Description
The social interactions of any animal have an enormous impact on its life. In humans for example, our network of social relationships makes a big difference to our quality of life and can even predict our life expectancy. Previous work on food production animals has generally ignored how social relationships within a group contribute to productivity and welfare, even though such relationships have been documented to be extremely important for individual health and fitness in wild animal populations. This project addresses this gap in our knowledge and will determine the interplay between social network structure, productivity and welfare in dairy cattle. In particular we will examine the implications of herd size for the formation of social relationships and the associated welfare consequences. This research will provide a detailed understanding of how social relationships influence welfare and productivity in dairy cattle and how these relationships can be managed to improve welfare and productivity.
We will use social network analysis to describe how individual cows are socially connected to the rest of their herd. We will observe and record various social interactions between individuals and use this information to quantify the social structure of our study animals. In our network analyses we will first explore the relationship between the social position of an individual and its productivity and welfare. We will ask "are individuals that form stronger 'friendships' healthier and do they produce more milk?". We will look at the productivity and welfare consequences of the addition and removal of cows. A typical UK dairy herd sees approximately 25% of cows replaced every year. This turnover of individuals may have a large effect on stress and productivity of both new and old herd members. It also happens to provide a rather rare opportunity for us to examine in detail the effect of changes of group composition on social network structure, and the consequences of these effects. We predict that the consequences will depend on which animals are removed. For example, removing a socially central individual that is important in maintaining social cohesion may have a deleterious effect on the remaining herd members. We will identify how dairy farmers can manage rapid turnover of herd members so as to minimise social disruption. Dairy farming accounts for ~18% of UK agricultural production by value with an annual turnover of ~£6 billion. This work will have applied ramifications for dairy farmers, policy makers and the UK economy and will be of significant interest to the general public.
Objective
Objective 1. Determine how an individual's social network position relates to its welfare and productivity.

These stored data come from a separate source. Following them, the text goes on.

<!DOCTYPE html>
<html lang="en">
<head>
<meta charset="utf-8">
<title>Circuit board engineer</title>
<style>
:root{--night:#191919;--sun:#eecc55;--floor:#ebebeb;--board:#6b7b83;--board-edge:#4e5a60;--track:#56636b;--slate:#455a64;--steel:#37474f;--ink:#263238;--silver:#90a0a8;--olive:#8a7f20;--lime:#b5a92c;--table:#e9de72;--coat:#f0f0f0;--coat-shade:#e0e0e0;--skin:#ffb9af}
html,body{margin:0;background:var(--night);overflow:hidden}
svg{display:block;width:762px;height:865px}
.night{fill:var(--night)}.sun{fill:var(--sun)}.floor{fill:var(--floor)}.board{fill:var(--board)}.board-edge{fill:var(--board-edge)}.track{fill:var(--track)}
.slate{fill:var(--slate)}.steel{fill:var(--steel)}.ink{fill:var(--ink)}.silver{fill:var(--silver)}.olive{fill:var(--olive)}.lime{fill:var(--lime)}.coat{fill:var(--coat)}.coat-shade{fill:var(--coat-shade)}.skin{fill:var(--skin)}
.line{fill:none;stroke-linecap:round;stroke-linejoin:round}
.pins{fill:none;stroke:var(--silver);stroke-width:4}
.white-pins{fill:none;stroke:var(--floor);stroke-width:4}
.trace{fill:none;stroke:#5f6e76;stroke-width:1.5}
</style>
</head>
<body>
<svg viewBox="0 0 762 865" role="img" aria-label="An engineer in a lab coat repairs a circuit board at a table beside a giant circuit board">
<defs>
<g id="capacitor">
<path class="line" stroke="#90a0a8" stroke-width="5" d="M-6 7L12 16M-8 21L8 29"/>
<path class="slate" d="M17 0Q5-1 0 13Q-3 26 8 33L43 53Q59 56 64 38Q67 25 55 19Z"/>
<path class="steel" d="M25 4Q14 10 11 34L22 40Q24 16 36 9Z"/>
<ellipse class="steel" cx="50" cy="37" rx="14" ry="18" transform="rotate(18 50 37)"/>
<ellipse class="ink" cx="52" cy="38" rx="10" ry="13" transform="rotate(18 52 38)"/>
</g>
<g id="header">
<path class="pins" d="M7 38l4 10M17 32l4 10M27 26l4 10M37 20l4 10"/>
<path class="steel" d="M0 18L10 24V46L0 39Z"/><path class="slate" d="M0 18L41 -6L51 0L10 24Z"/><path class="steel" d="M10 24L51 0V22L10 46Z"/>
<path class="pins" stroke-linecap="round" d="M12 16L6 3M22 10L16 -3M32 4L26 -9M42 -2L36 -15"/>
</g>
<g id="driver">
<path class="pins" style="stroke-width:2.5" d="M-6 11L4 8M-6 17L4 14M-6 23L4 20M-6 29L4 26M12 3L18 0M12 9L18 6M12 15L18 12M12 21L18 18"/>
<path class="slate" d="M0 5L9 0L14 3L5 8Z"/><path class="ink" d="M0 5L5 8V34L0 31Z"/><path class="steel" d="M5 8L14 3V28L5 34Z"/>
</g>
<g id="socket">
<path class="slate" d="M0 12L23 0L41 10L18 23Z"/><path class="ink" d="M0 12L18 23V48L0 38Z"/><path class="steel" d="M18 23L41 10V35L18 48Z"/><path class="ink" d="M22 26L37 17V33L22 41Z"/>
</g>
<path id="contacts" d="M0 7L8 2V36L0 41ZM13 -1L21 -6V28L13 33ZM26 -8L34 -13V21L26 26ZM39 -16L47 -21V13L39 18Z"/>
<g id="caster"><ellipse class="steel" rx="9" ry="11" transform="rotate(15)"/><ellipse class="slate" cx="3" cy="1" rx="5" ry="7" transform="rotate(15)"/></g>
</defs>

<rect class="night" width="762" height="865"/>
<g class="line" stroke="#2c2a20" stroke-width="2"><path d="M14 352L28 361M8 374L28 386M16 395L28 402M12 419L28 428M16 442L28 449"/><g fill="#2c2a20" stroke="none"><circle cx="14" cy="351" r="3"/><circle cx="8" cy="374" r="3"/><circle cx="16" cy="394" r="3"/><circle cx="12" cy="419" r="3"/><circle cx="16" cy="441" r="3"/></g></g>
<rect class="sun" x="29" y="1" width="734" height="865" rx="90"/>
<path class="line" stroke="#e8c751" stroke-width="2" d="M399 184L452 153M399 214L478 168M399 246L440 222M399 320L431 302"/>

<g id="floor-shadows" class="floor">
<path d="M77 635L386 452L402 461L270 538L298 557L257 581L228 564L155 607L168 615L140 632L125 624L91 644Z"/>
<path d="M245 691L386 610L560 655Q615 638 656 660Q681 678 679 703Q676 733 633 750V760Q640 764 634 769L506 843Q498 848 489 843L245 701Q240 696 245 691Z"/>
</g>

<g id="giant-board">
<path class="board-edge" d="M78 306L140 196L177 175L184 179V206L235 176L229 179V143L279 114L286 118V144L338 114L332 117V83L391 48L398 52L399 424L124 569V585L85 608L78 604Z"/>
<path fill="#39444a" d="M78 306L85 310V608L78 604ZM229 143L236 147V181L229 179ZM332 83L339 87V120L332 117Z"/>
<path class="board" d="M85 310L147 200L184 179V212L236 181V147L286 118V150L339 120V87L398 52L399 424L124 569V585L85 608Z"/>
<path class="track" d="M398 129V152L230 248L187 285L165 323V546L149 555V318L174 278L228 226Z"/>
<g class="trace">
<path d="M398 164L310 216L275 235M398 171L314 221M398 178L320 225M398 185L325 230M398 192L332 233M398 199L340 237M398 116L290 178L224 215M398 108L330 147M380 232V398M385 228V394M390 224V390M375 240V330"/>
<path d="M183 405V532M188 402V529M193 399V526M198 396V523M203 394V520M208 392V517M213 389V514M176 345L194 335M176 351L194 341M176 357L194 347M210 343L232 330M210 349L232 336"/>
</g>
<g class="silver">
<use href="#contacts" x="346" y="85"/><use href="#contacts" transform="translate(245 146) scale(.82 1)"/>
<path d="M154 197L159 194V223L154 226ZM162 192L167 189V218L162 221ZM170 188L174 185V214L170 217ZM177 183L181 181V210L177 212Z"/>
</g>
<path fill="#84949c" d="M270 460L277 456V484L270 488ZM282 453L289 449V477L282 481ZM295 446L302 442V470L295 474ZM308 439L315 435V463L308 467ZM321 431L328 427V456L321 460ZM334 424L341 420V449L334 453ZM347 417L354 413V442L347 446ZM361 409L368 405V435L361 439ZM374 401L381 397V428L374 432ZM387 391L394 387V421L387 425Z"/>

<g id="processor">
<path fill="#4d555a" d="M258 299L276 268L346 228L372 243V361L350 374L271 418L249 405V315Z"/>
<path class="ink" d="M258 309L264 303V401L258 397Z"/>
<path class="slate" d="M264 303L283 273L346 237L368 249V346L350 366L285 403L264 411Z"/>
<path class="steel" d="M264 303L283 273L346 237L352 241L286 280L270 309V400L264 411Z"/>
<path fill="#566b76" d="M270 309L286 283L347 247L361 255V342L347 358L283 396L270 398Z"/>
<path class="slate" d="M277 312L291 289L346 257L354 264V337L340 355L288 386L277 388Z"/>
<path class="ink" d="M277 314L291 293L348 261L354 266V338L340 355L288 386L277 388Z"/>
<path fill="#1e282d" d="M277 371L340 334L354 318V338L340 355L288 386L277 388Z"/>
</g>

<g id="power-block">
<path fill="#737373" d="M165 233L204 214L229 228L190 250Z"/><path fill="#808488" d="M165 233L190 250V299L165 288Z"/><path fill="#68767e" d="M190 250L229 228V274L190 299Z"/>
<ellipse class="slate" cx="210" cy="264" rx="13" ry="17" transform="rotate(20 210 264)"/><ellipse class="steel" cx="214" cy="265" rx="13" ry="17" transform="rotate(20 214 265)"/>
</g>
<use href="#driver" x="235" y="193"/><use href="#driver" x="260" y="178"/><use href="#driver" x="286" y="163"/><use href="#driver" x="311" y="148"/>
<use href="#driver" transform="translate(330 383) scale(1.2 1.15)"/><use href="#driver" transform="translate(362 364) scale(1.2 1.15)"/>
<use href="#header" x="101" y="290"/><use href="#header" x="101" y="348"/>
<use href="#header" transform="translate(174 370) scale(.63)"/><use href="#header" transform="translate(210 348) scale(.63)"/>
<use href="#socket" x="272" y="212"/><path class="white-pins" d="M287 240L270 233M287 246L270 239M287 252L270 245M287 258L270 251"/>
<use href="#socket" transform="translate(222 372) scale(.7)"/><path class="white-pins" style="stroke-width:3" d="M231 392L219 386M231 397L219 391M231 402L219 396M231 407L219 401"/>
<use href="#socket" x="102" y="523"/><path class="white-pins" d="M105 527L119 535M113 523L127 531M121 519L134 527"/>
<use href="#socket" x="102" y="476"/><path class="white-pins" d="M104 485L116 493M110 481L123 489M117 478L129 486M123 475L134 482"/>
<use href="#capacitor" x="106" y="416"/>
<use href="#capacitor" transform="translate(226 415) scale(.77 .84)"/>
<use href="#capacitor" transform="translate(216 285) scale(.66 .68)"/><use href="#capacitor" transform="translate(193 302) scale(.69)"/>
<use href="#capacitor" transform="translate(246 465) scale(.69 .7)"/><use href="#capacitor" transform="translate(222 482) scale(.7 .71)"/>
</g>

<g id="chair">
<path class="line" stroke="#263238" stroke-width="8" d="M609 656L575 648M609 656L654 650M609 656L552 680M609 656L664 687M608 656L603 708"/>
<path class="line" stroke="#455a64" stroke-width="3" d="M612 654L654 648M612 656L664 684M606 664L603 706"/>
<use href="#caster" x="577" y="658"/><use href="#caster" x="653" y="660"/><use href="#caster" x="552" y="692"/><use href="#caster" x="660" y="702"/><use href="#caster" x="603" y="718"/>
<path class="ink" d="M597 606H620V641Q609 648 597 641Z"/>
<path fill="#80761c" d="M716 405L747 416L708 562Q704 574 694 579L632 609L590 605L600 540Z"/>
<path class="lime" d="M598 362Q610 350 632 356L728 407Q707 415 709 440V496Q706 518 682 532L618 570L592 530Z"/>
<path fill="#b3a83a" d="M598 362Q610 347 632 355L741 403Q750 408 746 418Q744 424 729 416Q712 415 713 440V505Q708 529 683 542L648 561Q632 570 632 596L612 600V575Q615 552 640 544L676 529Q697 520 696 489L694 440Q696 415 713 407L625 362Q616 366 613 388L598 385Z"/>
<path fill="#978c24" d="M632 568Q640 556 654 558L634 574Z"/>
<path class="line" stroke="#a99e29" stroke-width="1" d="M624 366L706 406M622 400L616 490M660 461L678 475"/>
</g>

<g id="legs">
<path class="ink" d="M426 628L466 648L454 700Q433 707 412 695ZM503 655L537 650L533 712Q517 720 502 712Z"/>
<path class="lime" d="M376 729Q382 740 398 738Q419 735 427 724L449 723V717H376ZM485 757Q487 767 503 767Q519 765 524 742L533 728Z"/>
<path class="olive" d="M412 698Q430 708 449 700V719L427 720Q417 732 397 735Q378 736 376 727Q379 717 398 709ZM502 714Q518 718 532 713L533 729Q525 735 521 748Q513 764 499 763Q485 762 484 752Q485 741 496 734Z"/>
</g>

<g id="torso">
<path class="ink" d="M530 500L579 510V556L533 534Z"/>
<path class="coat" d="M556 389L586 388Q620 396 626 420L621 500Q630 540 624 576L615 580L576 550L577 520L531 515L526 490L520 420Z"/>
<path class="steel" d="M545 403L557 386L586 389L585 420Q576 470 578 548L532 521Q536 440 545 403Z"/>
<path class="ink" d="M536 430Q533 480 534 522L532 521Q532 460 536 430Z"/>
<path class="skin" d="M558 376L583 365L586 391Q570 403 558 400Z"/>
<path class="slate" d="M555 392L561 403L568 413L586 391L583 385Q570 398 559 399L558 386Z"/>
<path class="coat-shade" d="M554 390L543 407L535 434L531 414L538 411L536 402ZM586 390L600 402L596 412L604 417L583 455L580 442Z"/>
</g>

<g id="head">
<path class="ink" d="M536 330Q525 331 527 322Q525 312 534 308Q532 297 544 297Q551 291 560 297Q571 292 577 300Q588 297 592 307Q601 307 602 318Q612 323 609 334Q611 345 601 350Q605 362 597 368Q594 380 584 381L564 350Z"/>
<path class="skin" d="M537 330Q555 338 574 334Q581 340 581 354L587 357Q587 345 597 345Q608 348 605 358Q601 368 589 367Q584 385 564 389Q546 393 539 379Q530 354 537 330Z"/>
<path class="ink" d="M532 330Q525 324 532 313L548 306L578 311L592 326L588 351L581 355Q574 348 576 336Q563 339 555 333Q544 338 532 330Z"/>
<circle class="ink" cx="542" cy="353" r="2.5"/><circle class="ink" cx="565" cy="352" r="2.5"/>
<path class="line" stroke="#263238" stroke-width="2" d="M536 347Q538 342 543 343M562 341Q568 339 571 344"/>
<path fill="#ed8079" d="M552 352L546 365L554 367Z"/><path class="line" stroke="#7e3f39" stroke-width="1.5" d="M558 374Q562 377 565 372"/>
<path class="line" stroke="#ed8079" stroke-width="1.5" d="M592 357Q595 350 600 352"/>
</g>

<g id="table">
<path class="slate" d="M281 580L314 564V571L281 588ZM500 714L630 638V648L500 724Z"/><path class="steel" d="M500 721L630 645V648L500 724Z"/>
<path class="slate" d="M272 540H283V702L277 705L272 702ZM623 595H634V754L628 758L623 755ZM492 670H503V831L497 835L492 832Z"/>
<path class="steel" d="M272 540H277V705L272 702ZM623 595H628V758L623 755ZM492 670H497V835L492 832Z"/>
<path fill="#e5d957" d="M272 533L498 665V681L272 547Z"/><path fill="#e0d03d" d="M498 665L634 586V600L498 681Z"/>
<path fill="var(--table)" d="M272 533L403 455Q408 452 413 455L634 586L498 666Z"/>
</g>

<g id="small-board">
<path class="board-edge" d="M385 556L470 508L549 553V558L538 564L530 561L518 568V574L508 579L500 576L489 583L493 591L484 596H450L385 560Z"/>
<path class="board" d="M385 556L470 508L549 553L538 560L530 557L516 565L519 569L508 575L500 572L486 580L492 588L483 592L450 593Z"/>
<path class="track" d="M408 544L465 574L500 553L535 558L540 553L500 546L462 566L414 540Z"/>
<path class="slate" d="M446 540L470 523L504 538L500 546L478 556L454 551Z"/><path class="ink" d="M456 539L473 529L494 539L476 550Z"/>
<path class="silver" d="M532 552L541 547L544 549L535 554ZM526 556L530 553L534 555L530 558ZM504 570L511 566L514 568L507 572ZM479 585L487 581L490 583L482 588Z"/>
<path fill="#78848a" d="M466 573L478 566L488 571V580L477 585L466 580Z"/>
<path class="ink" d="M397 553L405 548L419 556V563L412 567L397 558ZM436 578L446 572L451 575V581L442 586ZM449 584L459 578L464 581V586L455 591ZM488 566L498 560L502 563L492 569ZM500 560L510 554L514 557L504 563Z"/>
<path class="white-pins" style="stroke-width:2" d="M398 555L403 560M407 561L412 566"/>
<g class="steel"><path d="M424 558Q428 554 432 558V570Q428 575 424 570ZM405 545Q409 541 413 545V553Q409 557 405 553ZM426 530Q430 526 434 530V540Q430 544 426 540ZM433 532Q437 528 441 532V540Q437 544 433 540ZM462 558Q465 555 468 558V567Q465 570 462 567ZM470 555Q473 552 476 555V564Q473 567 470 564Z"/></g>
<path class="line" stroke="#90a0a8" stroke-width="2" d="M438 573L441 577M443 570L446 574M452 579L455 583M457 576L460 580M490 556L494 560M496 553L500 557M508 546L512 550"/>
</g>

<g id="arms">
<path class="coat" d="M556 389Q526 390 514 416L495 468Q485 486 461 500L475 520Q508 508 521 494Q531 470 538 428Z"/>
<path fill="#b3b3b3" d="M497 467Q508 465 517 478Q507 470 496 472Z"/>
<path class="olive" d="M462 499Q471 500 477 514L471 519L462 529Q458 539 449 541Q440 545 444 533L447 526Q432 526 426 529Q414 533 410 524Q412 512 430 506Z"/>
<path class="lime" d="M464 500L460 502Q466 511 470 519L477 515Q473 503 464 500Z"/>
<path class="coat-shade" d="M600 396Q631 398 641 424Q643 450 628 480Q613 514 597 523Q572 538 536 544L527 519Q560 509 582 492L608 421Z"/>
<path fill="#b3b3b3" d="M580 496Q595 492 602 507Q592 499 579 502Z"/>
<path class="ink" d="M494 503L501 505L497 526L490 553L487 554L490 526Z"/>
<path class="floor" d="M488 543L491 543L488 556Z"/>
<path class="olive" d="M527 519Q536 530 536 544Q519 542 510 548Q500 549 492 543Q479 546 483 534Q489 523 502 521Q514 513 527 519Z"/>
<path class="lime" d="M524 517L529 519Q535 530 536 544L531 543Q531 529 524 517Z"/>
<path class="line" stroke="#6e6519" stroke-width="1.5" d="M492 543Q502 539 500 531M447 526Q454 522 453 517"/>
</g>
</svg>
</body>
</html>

Objective 2. Determine the consequences of network perturbation for health and productivity.

Objective 3: Determine the implications of herd size on the structure of social relationships.
Time-Scale and Cost
From: 2012

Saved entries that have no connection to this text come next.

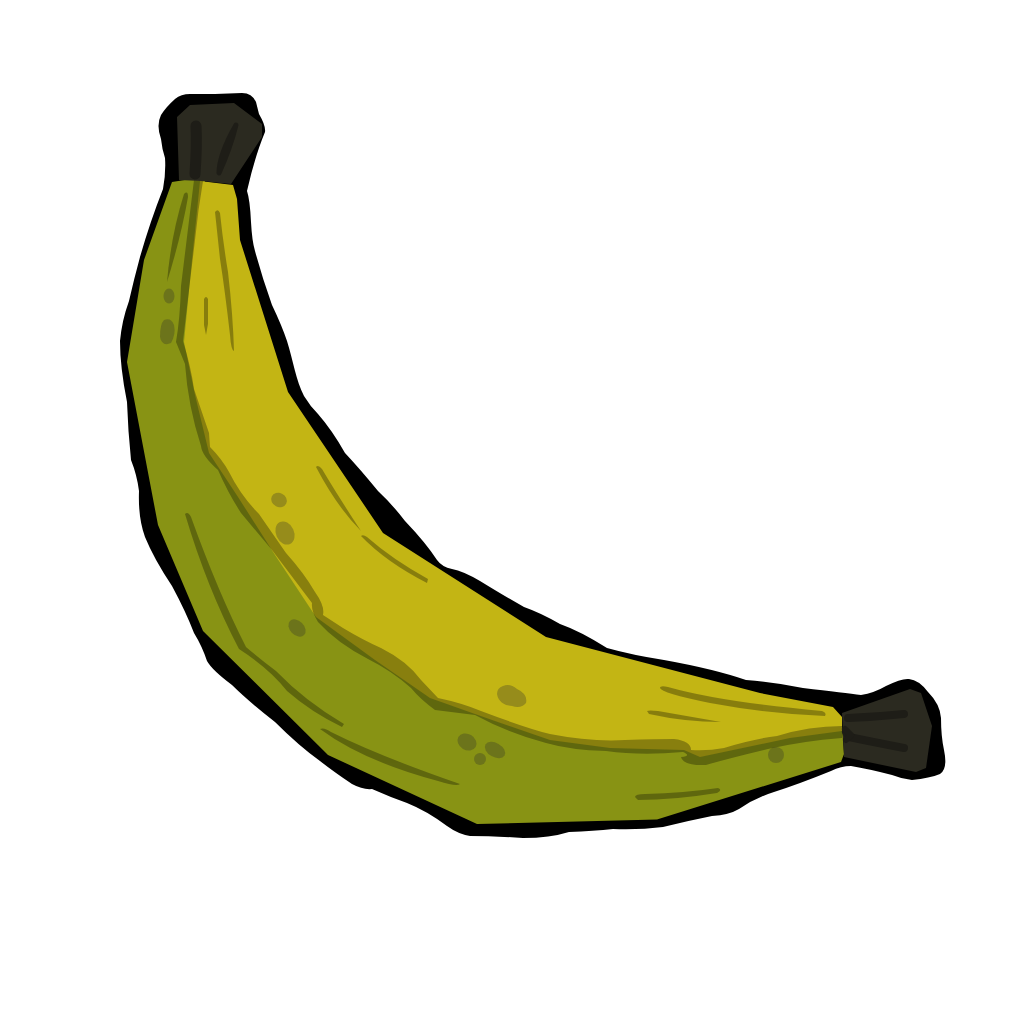
<!DOCTYPE html>
<html lang="en">
<head>
<meta charset="utf-8">
<title>Banana</title>
<style>
:root {
  --paper: #ffffff;
  --outline: #000000;
  --peel-light: #c3b514;
  --peel-shade: #889314;
  --stem: #2b2a20;
  --stem-groove: #1e1d17;
}
html, body { margin: 0; background: var(--paper); overflow: hidden; }
svg { display: block; width: 1024px; height: 1024px; }
.outline { fill: var(--outline); }
.light { fill: var(--peel-light); }
.shade { fill: var(--peel-shade); }
.stem { fill: var(--stem); }
.grooves { fill: none; stroke: var(--stem-groove); stroke-linecap: round; stroke-linejoin: round; }
.marks { fill: #000000; opacity: .3; }
.spots { fill: #2c2c2c; opacity: .3; }
</style>
</head>
<body>
<svg viewBox="0 0 1024 1024" role="img" aria-label="Drawing of a banana with dark ends">
  <path class="outline" d="M190 94 L215 94 L242 93 Q252 93 256 102 L259 114 Q266 126 265 132 Q255 156 247 191 Q250 200 251 222 Q252 241 255 251 Q262 277 272 305 Q282 326 287 341 C293 360 296 381 304 396 Q310 406 318 414 Q332 430 345 453 Q360 469 378 491 Q392 504 405 521 Q426 543 437 560 Q442 567 452 569 Q463 571 480 581 Q506 597 524 607 Q541 613 560 624 Q580 631 607 648 Q632 655 664 660 Q714 669 746 680 Q775 682 803 688 Q845 693 861 695 Q874 693 886 686 Q902 678 909 679 Q919 680 928 692 Q940 704 941 718 Q941 736 944 750 Q948 769 940 774 Q930 778 912 780 Q902 779 892 775 Q869 769 851 766 Q841 766 831 771 Q799 784 774 792 Q755 798 739 809 Q729 815 712 816 Q687 821 663 827 Q639 830 613 829 Q594 831 569 832 Q550 838 523 838 Q492 836 470 836 Q458 834 447 826 Q427 811 407 803 Q390 797 372 789 Q363 790 352 784 Q334 772 320 761 Q299 746 275 722 Q247 700 232 685 Q212 670 207 661 Q202 646 194 633 Q186 612 172 586 Q154 559 145 537 Q138 518 139 491 Q137 475 131 460 Q128 431 127 402 Q120 367 120 341 Q122 320 129 301 Q134 279 140 257 Q150 222 163 189 Q166 173 165 158 Q162 149 161 139 Q156 125 161 115 Q166 107 175 99 Q181 94 190 94Z"/>

  <g id="peel">
    <path class="shade" d="M172 182 L191 179 L205 181 L195 340 L215 450 L265 530 L325 610 L440 695 L580 740 L690 748 L842 726 L844 754 L841 762 L657 819.500 L477 824 L328 755 L203 631 L158 525 L127 362 L144 260Z"/>
    <path class="light" d="M200 181 L233 185 L237 199 L240 240 L288 392 L383 533 L546 637 L760 693 L833 707 L842 717 L842 731 L790 738 L700 757 L684 750 L610 748 L550 740 L475 714 L430 698 L375 660 L316 617 L275 555 L238 497 L209 453 L195 395 L184 342 L192 260Z"/>
  </g>

  <path id="ridge" class="marks" d="M194 180 L203 181 Q198 210 195 240 L189 290 L183 341 Q191 367 194 389 L209 433 L210 447 Q222 459 229 472 Q241 496 259 514 L286 553 Q304 573 315 592 Q325 606 323 615 L343 628 Q363 640 381 648 Q407 661 421 680 L438 698 Q462 703 481 711 Q526 728 550 734 Q591 742 625 740 Q655 739 674 739 Q691 741 691 750 Q708 751 724 748 Q753 739 777 736 Q809 726 842 726 L842 738 Q803 741 768 749 Q730 758 706 765 Q683 766 681 757 Q692 756 683 752 Q641 756 606 751 Q570 750 546 743 Q508 733 475 715 L435 710 Q420 699 411 688 Q392 671 368 659 Q337 643 318 622 Q311 611 312 603 Q290 574 272 550 L241 513 Q228 493 218 470 Q202 456 201 446 Q188 406 185 364 L176 342 Q180 319 181 286 L187 237Z"/>

  <g id="peel-lines" class="marks">
    <path d="M184 194 Q188 190 188 197 Q181 237 167 282 Q171 235 184 194Z"/>
    <path d="M215 212 Q218 208 220 213 Q223 242 228 272 Q233 315 234 351 Q231 350 230 335 Q225 291 220 259Z"/>
    <path d="M204 299 Q206 295 208 299 L208 324 L206 335 L204 325Z"/>
    <path d="M316 467 Q318 464 322 469 Q338 496 361 531 Q337 507 316 467Z"/>
    <path d="M361 536 Q363 534 367 537 Q392 559 428 579 L427 583 Q386 562 361 536Z"/>
    <path d="M185 514 Q188 511 191 517 Q218 592 246 647 Q260 659 276 671 Q305 701 344 724 L342 727 Q311 712 287 691 Q270 669 239 649 Q207 588 185 514Z"/>
    <path d="M320 729 Q324 727 331 732 Q379 756 460 784 Q457 787 438 781 Q363 761 320 729Z"/>
    <path d="M660 688 Q660 685 668 687 Q721 702 822 711 Q827 713 825 716 Q769 714 710 703 Q661 693 660 688Z"/>
    <path d="M647 711 Q649 710 658 711 L721 722 Q685 722 649 714Z"/>
    <path d="M635 797 Q635 794 645 794 Q684 793 718 788 Q723 790 717 793 Q674 800 638 800Z"/>
  </g>

  <g id="peel-spots" class="spots">
    <ellipse cx="169" cy="296" rx="5.500" ry="7.500"/>
    <path d="M164 320 Q171 317 174 325 Q176 334 171 343 Q162 347 160 337 Q160 324 164 320Z"/>
    <ellipse cx="279" cy="500" rx="8" ry="7" transform="rotate(25 279 500)"/>
    <ellipse cx="285" cy="533" rx="9" ry="12" transform="rotate(-25 285 533)"/>
    <ellipse cx="297" cy="628" rx="10" ry="7" transform="rotate(45 297 628)"/>
    <path d="M503 686 Q510 683 517 689 Q528 694 526 703 Q521 709 512 706 Q499 705 497 694 Q497 688 503 686Z"/>
    <ellipse cx="467" cy="742" rx="10" ry="8" transform="rotate(30 467 742)"/>
    <ellipse cx="495" cy="750" rx="11" ry="7" transform="rotate(30 495 750)"/>
    <ellipse cx="480" cy="759" rx="6" ry="6"/>
    <circle cx="776" cy="755" r="8"/>
  </g>

  <g id="top-stem">
    <path class="stem" d="M177 117 L190 105 L234 103 L262 124 L262 137 L231 184 L202 181 L179 180Z"/>
    <path class="grooves" stroke-width="11" d="M196 126 Q197 145 195 174"/>
    <path class="grooves" stroke-width="5" d="M236 125 Q230 149 219 173 Q219 155 236 125Z"/>
  </g>

  <g id="bottom-tip">
    <path class="stem" d="M842 713 L910 689 L921 693 L932 726 L926 768 L916 772 L844 757Z"/>
    <path class="grooves" stroke-width="8" d="M848 718 Q875 717 904 714"/>
    <path class="grooves" stroke-width="8" d="M846 732 L849 737 Q873 742 904 748"/>
    <path class="grooves" stroke-width="6" d="M845 729 L851 735 L846 740"/>
  </g>
</svg>
</body>
</html>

To: 2015

Cost: £121,055
Contractor / Funded Organisations
University of Exeter
Keywords
Animal Welfare              
Cattle              
Dairy              
Fields of Study
Animal Welfare